Everybody knows that speed of light is 3 x 10^6 Km/second (1,86,000 miles/sec.), and no object visible to human eye can ever cross this speed !
But ever thought of overtaking those tiny photons (light particles) on just a bicycle or simply by running on your feet ?
Ofcourse you can never ride a bike or run at that great speed ! But yes you can still cross those light particles, just by bringing down their speed instead of increasing yours :)
Scientists say that they have slowed light to a dead stop, stored it and then let it go again.
The breakthrough has been achieved by two independent teams of researchers. One was led by Dr Lene Vestergaard Hau, of Harvard University, and the other by Dr Ronald Walsworth, of the Harvard-Smithsonian Center for Astrophysics, both in Cambridge, Massachusetts, US.
Dr Hau surprised the world when she slowed light to about 60 kph (38 mph) by passing it through chilled sodium gas. And one year later, she reported slowing light down to 1.6 kph (one mile an hour) - slower than a slow walk.
When light passes through any denser medium than air like glass/water, it does slow down...but the decreased value is very insignificant.
To stop light altogether, the scientists have utilised a similar but far more powerful effect. The researchers cooled a gas of magnetically trapped sodium atoms to within a few millionths of a degree of absolute zero (-273 deg C). They simply shot a laser through extremely cold sodium atoms, which worked like “optical molasses” to slow the light down.
Uses other than making yourself happy by defeating the most impossible thing :-

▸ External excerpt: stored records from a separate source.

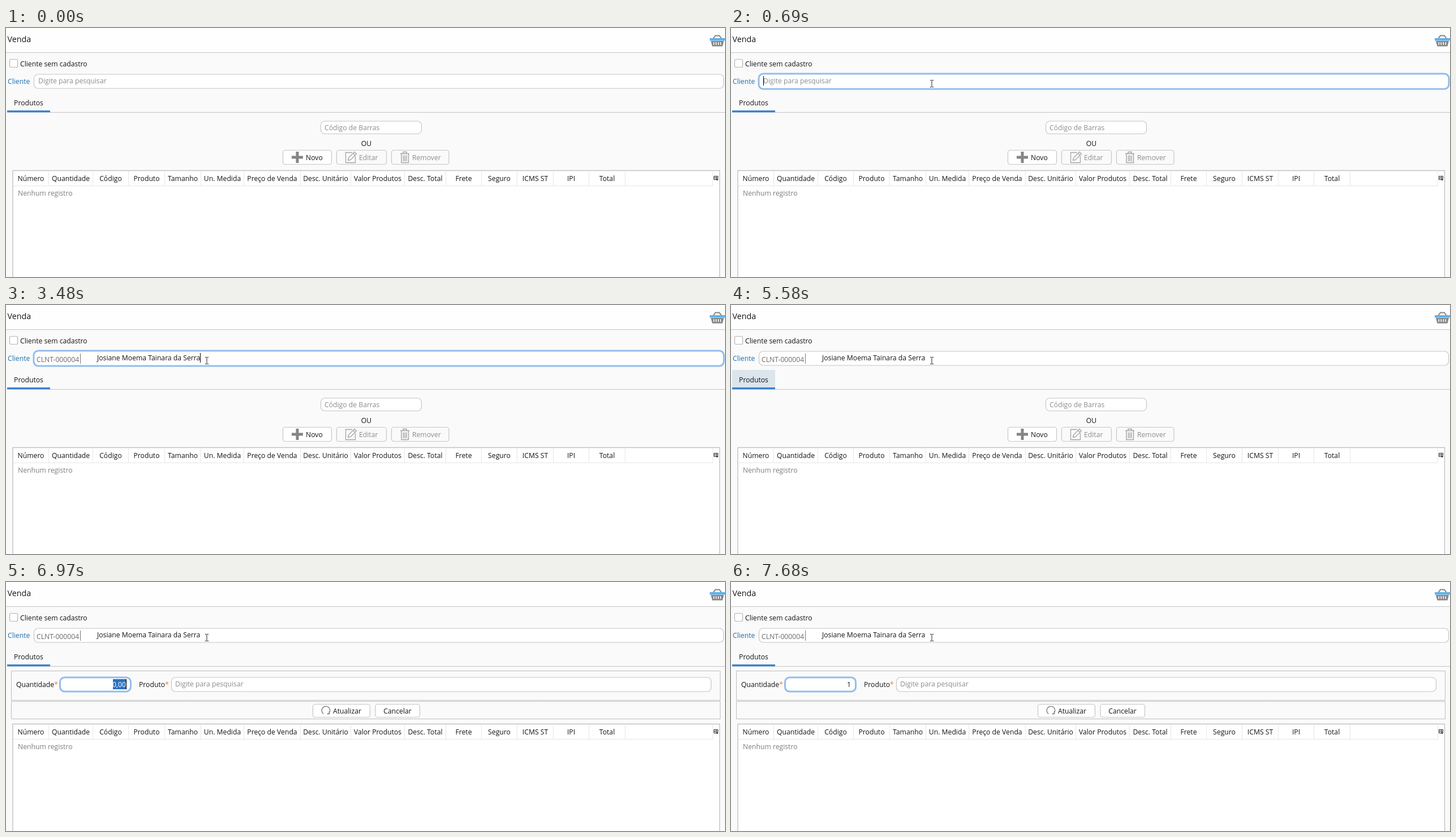
Animation of 1271 by 441 pixels, one loop 8000 ms. Source, as an HTML page with a canvas:

```html
<!DOCTYPE html>
<html lang="pt-BR">
<head>
<meta charset="utf-8">
<title>Venda</title>
<style>
  html, body { margin: 0; width: 100%; height: 100%; overflow: hidden; background: #fafafa; }
  canvas { display: block; width: 1271px; height: 441px; }
</style>
</head>
<body>
<canvas id="stage" width="1271" height="441"></canvas>
<script>
const ctx = document.getElementById('stage').getContext('2d');
const FONT = '"Open Sans", "Noto Sans", sans-serif';
const LOOP = 8000;
const AT = { focus: 690, type: 1380, pick: 3480, tab: 5580, button: 6270, form: 6970, amount: 7680 };
const TYPED = [1380, 2100, 2790];
const CLIENT = 'Josiane Moema Tainara da Serra';
const INK = '#141414', HINT = '#8c8c8c', OFF = '#a3a3a3', EDGE = '#c6c6c6', RING = '#92bdee';

const HEADS = ['Número', 'Quantidade', 'Código', 'Produto', 'Tamanho', 'Un. Medida', 'Preço de Venda',
  'Desc. Unitário', 'Valor Produtos', 'Desc. Total', 'Frete', 'Seguro', 'ICMS ST', 'IPI', 'Total'];
const COLS = [12, 75, 153, 216, 280, 344, 420, 520, 609, 704, 777, 840, 903, 967, 1030, 1094];

function text(str, x, y, color = INK, { align = 'left', size = 12.2, weight = 400 } = {}) {
  ctx.font = `${weight} ${size}px ${FONT}`;
  ctx.textAlign = align;
  ctx.fillStyle = color;
  ctx.fillText(str, x, y);
  return ctx.measureText(str).width;
}

function fill(color, x, y, w, h) {
  ctx.fillStyle = color;
  ctx.fillRect(x, y, w, h);
}

function box(x, y, w, h, r, { bg = '#fff', edge = EDGE, line = 1.2 } = {}) {
  ctx.beginPath();
  ctx.roundRect(x, y, w, h, r);
  ctx.fillStyle = bg;
  ctx.fill();
  ctx.strokeStyle = edge;
  ctx.lineWidth = line;
  ctx.stroke();
}

function stroke(color, width, ...paths) {
  ctx.strokeStyle = color;
  ctx.lineWidth = width;
  ctx.beginPath();
  for (const [start, ...rest] of paths) {
    ctx.moveTo(...start);
    rest.forEach(p => ctx.lineTo(...p));
  }
  ctx.stroke();
}

function field(x, y, w, h, focused) {
  if (focused) box(x - 0.5, y - 1, w + 1, h + 2, 8, { edge: RING, line: 3 });
  else box(x, y, w, h, 7);
}

const caret = (x, y = 85, h = 17) => fill('#000', Math.round(x), y, 1, h);

function basket() {
  ctx.lineCap = 'round';
  stroke('#858585', 2, [[1250, 19], [1254, 13.5], [1261, 13.5], [1265, 19]]);
  ctx.lineCap = 'butt';
  ctx.fillStyle = '#858585';
  ctx.beginPath();
  ctx.moveTo(1246, 23);
  ctx.lineTo(1269, 23);
  ctx.lineTo(1266.5, 32.5);
  ctx.lineTo(1248.5, 32.5);
  ctx.fill();
  for (let i = 0; i < 4; i++) fill('#fff', 1250.5 + i * 4, 25, 1.6, 5);
  fill('#5fb2ec', 1244, 18, 27, 4.5);
}

function ibeam() {
  stroke('#222', 1,
    [[352, 92.5], [354.5, 92.5]], [[355.5, 92.5], [358, 92.5]],
    [[355, 93], [355, 104]],
    [[352, 104.5], [354.5, 104.5]], [[355.5, 104.5], [358, 104.5]]);
}

function header(t) {
  fill('#fafafa', 0, 0, 1271, 441);
  fill('#fefefe', 0, 0, 1271, 43);
  fill('#c4c4c4', 0, 43, 1271, 1);
  text('Venda', 2.5, 25, INK, { size: 14.3 });
  basket();
  box(6.5, 55.5, 14, 14, 2, { edge: '#b5b5b5' });
  text('Cliente sem cadastro', 25, 67.5);
  text('Cliente', 3, 99, '#1c6eb0');
  client(t);

  if (t >= AT.tab && t < AT.button) fill('#dbe5ed', 2, 115, 76, 32);
  text('Produtos', 40, 137, INK, { align: 'center' });
  fill('#c4c4c4', 78, 149, 1193, 1);
  fill('#3c80cb', 2, 146, 76, 3.5);
}

function client(t) {
  const focused = t >= AT.focus && t < AT.tab;
  field(49.5, 82, 1219, 25, focused);
  if (t < AT.type) {
    text('Digite para pesquisar', 57, 98, HINT);
    if (focused) caret(57);
  } else if (t < AT.pick) {
    const count = TYPED.filter(at => t >= at).length;
    caret(57 + text(CLIENT.slice(0, count), 57, 98));
  } else {
    text('CLNT-000004', 54, 100.5, '#6a6a6a', { weight: 500 });
    fill('#777', 131, 86, 1, 18);
    const w = text(CLIENT, 161, 98);
    if (focused) caret(161 + w);
  }
  if (t >= AT.focus) ibeam();
}

function plus(color) {
  fill(color, 505, 226.5, 20, 5);
  fill(color, 512.5, 219, 5, 20);
}

function pencil() {
  stroke(OFF, 1.3, [[612, 220.5], [600.5, 220.5], [600.5, 238.5], [617.5, 238.5], [617.5, 227]],
    [[604.5, 234.5], [605.5, 230], [616, 219.5], [619.5, 223], [609, 233.5], [604.5, 234.5]],
    [[613.5, 222], [617, 225.5]]);
}

function trash() {
  stroke(OFF, 1.4, [[697, 222.5], [713, 222.5]], [[702, 222], [702, 219.5], [708, 219.5], [708, 222]],
    [[699, 223], [699, 238.5], [711.5, 238.5], [711.5, 223]],
    [[702.5, 225.5], [702.5, 236]], [[705.2, 225.5], [705.2, 236]], [[708, 225.5], [708, 236]]);
}

function toolbar(active) {
  field(556.5, 165, 178, 22.5);
  text('Código de Barras', 563, 181, HINT);
  text('OU', 637, 209, INK, { align: 'center' });
  if (active) {
    box(489, 215.5, 87, 27, 4, { bg: '#4b89ca', edge: RING, line: 3 });
    plus('#fff');
    text('Novo', 529, 234, '#fff', { weight: 700 });
  } else {
    box(489.5, 216.5, 86, 25, 4);
    plus('#858585');
    text('Novo', 530, 234);
  }
  box(584.5, 216.5, 88, 25, 4, { bg: '#fafafa' });
  pencil();
  text('Editar', 624, 234, HINT);
  box(681.5, 216.5, 101.5, 25, 4, { bg: '#fafafa' });
  trash();
  text('Remover', 718, 234, HINT);
}

function label(str, x) {
  const w = text(str, x, 186);
  text('*', x + w, 186, '#e08a2e');
}

function reload() {
  ctx.strokeStyle = '#777';
  ctx.lineWidth = 1.3;
  ctx.beginPath();
  ctx.arc(565.5, 227.5, 7.3, 2.2, 7.1);
  ctx.stroke();
  stroke('#777', 1.3, [[571.5, 229], [571.5, 233.5], [567.5, 233.5]]);
}

function form(t) {
  const frame = { bg: '#fafafa', edge: '#bdbdbd', line: 1 };
  box(9.5, 157.5, 1253, 52, 0, frame);
  box(9.5, 211.5, 1253, 31, 0, frame);
  label('Quantidade', 18);
  field(96, 170, 124, 23, true);
  if (t < AT.amount) {
    fill('#2a72c0', 189, 172, 23, 18);
    text('0,00', 212, 186, '#fff', { align: 'right' });
    caret(212, 172, 18);
  } else {
    text('1', 212, 186, INK, { align: 'right' });
  }
  label('Produto', 235);
  field(292.5, 169, 954, 25);
  text('Digite para pesquisar', 299, 185, HINT);
  box(542.5, 216.5, 101, 23, 4);
  reload();
  text('Atualizar', 578, 232.5);
  box(653, 216.5, 78.5, 23, 4);
  text('Cancelar', 692, 232.5, INK, { align: 'center' });
}

function table(y) {
  box(12, y + 0.5, 1249.5, 240, 0, { edge: '#c2c2c2', line: 1.4 });
  fill('#e6e6e6', 13, y + 27, 1237, 1);
  for (const x of [...COLS.slice(1), 1249]) fill('#e6e6e6', x, y + 2, 1, 25);
  HEADS.forEach((name, i) =>
    text(name, (COLS[i] + COLS[i + 1]) / 2 + 0.5, y + 19, INK, { align: 'center' }));
  stroke('#222', 1, [[1251, y + 10.5], [1258.5, y + 10.5], [1258.5, y + 14]],
    [[1251.5, y + 10], [1251.5, y + 16.5], [1255, y + 16.5]],
    [[1251, y + 13.5], [1258, y + 13.5]], [[1255.5, y + 10], [1255.5, y + 14]]);
  ctx.fillStyle = '#222';
  ctx.beginPath();
  ctx.moveTo(1254.5, y + 15);
  ctx.lineTo(1259.5, y + 15);
  ctx.lineTo(1257, y + 18.5);
  ctx.fill();
  text('Nenhum registro', 21, y + 45, '#7d7d7d');
}

function draw(t) {
  header(t);
  const open = t >= AT.form;
  if (open) form(t);
  else toolbar(t >= AT.button);
  table(open ? 251 : 252);
}

const start = performance.now();
function tick() {
  draw((performance.now() - start) % LOOP);
  requestAnimationFrame(tick);
}
tick();
</script>
</body>
</html>
```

Slow light could be used to greatly reduce noise, which could allow all types of information to be transmitted more efficiently. Also, optical switches controlled by slow light could cut power requirements a million-fold compared to switches now operating everything from telephone equipment to supercomputers. Slowing light could lead to a more orderly traffic flow in networks. Meanwhile, slow light can be used to build interferometers that are far more sensitive to frequency shift as compared to conventional interferometers. This property can be used to build better, smaller frequency sensor and compact high resolution spectrometers.